(Stored data)
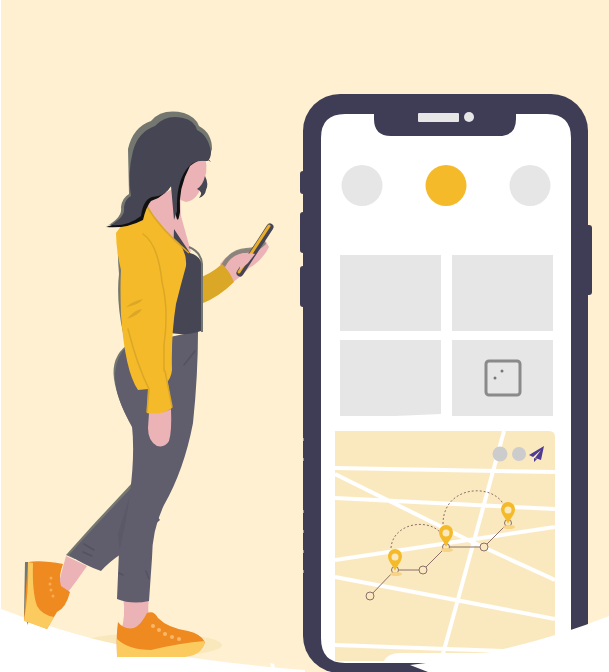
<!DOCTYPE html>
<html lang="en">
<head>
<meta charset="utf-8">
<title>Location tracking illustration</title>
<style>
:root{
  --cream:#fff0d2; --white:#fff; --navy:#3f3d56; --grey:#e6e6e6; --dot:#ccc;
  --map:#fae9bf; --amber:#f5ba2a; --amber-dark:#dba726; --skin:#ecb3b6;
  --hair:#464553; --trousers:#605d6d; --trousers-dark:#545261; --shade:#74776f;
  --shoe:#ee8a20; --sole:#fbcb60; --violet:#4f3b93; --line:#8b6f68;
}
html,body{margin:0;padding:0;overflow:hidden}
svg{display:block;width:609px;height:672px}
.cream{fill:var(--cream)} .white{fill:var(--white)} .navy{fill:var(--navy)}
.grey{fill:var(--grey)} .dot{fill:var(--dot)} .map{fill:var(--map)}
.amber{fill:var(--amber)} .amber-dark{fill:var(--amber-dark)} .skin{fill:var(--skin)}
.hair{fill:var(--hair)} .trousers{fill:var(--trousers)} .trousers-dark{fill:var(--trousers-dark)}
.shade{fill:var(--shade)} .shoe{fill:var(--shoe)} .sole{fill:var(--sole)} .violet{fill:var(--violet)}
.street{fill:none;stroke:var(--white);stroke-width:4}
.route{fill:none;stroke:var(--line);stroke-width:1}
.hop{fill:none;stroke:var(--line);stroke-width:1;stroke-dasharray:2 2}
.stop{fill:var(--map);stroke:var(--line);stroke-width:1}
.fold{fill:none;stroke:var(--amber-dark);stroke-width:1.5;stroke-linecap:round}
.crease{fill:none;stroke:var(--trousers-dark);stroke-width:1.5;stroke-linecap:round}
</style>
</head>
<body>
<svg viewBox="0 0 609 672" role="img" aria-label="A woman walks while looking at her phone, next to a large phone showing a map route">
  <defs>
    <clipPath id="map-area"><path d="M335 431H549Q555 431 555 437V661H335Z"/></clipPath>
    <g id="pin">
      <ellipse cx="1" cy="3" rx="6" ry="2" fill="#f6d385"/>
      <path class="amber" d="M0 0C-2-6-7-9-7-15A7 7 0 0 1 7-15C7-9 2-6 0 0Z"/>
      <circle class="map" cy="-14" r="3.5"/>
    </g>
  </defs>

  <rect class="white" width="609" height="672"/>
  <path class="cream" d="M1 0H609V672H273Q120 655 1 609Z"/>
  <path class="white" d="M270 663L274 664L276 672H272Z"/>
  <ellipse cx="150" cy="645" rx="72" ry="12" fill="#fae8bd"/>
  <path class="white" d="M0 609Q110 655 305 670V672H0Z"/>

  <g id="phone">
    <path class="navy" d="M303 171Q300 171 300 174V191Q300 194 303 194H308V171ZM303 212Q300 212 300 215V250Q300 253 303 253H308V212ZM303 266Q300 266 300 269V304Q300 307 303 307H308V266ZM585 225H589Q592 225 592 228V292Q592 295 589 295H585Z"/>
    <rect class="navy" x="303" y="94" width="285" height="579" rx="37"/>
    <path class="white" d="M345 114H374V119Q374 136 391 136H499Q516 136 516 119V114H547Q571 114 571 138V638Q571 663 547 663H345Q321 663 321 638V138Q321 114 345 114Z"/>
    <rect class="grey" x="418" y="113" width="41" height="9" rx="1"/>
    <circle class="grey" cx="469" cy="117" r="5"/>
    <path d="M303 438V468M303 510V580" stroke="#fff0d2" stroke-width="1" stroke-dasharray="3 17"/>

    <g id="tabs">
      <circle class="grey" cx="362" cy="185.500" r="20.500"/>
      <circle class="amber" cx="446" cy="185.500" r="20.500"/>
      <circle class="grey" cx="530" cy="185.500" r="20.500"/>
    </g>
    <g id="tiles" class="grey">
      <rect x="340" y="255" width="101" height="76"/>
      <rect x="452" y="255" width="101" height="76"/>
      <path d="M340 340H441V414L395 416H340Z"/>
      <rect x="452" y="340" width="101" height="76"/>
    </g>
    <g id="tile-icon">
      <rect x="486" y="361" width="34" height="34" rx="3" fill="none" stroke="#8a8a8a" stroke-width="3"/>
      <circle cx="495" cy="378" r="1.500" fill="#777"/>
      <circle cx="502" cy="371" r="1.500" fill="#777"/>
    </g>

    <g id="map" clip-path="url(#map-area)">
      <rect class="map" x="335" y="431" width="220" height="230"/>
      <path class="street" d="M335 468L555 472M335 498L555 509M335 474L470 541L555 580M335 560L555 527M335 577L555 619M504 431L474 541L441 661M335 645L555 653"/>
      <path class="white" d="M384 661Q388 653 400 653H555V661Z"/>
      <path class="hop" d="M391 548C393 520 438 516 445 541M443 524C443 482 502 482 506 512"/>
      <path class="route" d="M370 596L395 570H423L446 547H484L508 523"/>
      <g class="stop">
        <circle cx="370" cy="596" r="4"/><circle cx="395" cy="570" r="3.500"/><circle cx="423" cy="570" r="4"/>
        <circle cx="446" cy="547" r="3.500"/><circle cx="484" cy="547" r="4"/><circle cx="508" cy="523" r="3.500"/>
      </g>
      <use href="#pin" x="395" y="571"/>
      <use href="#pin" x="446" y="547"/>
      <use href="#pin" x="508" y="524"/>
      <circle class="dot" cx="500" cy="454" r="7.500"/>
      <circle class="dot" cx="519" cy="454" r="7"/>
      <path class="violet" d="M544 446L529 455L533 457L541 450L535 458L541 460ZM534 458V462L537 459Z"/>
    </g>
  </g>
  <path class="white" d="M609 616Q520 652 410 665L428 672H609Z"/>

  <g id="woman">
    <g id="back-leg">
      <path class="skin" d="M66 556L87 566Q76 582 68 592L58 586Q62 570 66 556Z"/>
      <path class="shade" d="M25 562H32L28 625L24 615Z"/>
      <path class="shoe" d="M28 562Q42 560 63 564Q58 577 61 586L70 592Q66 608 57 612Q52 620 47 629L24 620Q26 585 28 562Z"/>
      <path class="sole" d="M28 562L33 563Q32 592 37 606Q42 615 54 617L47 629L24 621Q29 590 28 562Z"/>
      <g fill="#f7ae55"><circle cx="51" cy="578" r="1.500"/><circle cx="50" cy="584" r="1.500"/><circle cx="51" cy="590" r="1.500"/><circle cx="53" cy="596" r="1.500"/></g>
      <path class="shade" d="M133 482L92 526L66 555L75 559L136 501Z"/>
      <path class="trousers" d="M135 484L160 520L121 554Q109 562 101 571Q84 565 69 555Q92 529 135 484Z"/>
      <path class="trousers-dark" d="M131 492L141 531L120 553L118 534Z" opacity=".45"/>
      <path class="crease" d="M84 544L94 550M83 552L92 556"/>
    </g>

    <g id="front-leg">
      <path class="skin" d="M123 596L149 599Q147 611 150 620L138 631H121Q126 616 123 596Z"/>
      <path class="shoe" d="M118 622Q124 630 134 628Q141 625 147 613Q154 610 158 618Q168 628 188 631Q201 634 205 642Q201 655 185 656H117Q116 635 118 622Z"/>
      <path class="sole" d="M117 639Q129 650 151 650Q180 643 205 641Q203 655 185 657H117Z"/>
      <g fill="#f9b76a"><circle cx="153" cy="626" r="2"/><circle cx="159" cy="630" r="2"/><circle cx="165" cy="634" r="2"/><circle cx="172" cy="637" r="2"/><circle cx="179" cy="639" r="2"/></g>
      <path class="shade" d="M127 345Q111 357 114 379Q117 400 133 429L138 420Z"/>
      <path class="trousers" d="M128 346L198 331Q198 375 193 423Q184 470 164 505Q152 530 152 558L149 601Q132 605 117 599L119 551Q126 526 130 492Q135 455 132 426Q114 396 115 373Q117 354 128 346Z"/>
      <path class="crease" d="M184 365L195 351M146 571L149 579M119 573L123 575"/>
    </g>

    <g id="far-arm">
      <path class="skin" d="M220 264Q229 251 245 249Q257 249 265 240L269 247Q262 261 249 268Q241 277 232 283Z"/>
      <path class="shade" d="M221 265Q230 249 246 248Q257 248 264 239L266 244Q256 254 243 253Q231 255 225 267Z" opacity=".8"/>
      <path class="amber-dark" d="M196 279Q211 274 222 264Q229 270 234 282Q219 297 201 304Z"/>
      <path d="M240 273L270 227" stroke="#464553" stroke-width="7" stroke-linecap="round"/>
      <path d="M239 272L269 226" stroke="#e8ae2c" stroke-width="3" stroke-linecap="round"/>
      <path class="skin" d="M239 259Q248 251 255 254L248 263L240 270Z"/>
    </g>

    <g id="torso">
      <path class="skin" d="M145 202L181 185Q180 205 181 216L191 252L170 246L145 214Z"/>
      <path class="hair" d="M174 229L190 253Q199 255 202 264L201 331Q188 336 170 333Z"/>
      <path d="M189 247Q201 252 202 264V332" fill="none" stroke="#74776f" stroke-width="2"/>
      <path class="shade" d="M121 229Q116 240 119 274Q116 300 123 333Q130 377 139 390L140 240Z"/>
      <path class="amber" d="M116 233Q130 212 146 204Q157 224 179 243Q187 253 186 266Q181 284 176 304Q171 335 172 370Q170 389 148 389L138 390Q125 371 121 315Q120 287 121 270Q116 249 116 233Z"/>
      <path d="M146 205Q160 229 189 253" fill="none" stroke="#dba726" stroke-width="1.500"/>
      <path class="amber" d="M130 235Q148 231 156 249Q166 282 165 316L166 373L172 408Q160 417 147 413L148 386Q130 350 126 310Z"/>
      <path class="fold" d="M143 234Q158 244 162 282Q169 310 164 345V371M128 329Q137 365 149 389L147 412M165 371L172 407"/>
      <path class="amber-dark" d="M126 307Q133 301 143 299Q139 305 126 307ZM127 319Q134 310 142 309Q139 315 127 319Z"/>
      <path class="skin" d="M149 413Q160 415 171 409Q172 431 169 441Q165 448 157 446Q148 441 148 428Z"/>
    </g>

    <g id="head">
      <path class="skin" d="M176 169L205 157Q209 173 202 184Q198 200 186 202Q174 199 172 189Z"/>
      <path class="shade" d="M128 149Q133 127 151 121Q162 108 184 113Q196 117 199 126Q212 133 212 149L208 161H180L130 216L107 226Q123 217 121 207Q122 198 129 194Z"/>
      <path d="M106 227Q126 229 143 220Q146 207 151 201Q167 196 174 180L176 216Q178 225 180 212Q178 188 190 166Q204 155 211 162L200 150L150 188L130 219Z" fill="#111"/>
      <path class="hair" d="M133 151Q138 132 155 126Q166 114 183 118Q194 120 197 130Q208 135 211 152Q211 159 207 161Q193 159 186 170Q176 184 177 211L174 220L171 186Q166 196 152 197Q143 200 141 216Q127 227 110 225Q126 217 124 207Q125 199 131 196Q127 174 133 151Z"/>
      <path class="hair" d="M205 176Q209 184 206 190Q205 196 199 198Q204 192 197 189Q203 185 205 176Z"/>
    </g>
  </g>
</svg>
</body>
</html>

▶ Task brief
Please print the lines above exactly, beginning at the first line of the entries and ending at the line holding "--hair:#464553; --trousers:#605d6d; --trousers-dark:#545261;", and leave the pictures out.

▶ Expected answer
<!DOCTYPE html>
<html lang="en">
<head>
<meta charset="utf-8">
<title>Location tracking illustration</title>
<style>
:root{
  --cream:#fff0d2; --white:#fff; --navy:#3f3d56; --grey:#e6e6e6; --dot:#ccc;
  --map:#fae9bf; --amber:#f5ba2a; --amber-dark:#dba726; --skin:#ecb3b6;
  --hair:#464553; --trousers:#605d6d; --trousers-dark:#545261; --shade:#74776f;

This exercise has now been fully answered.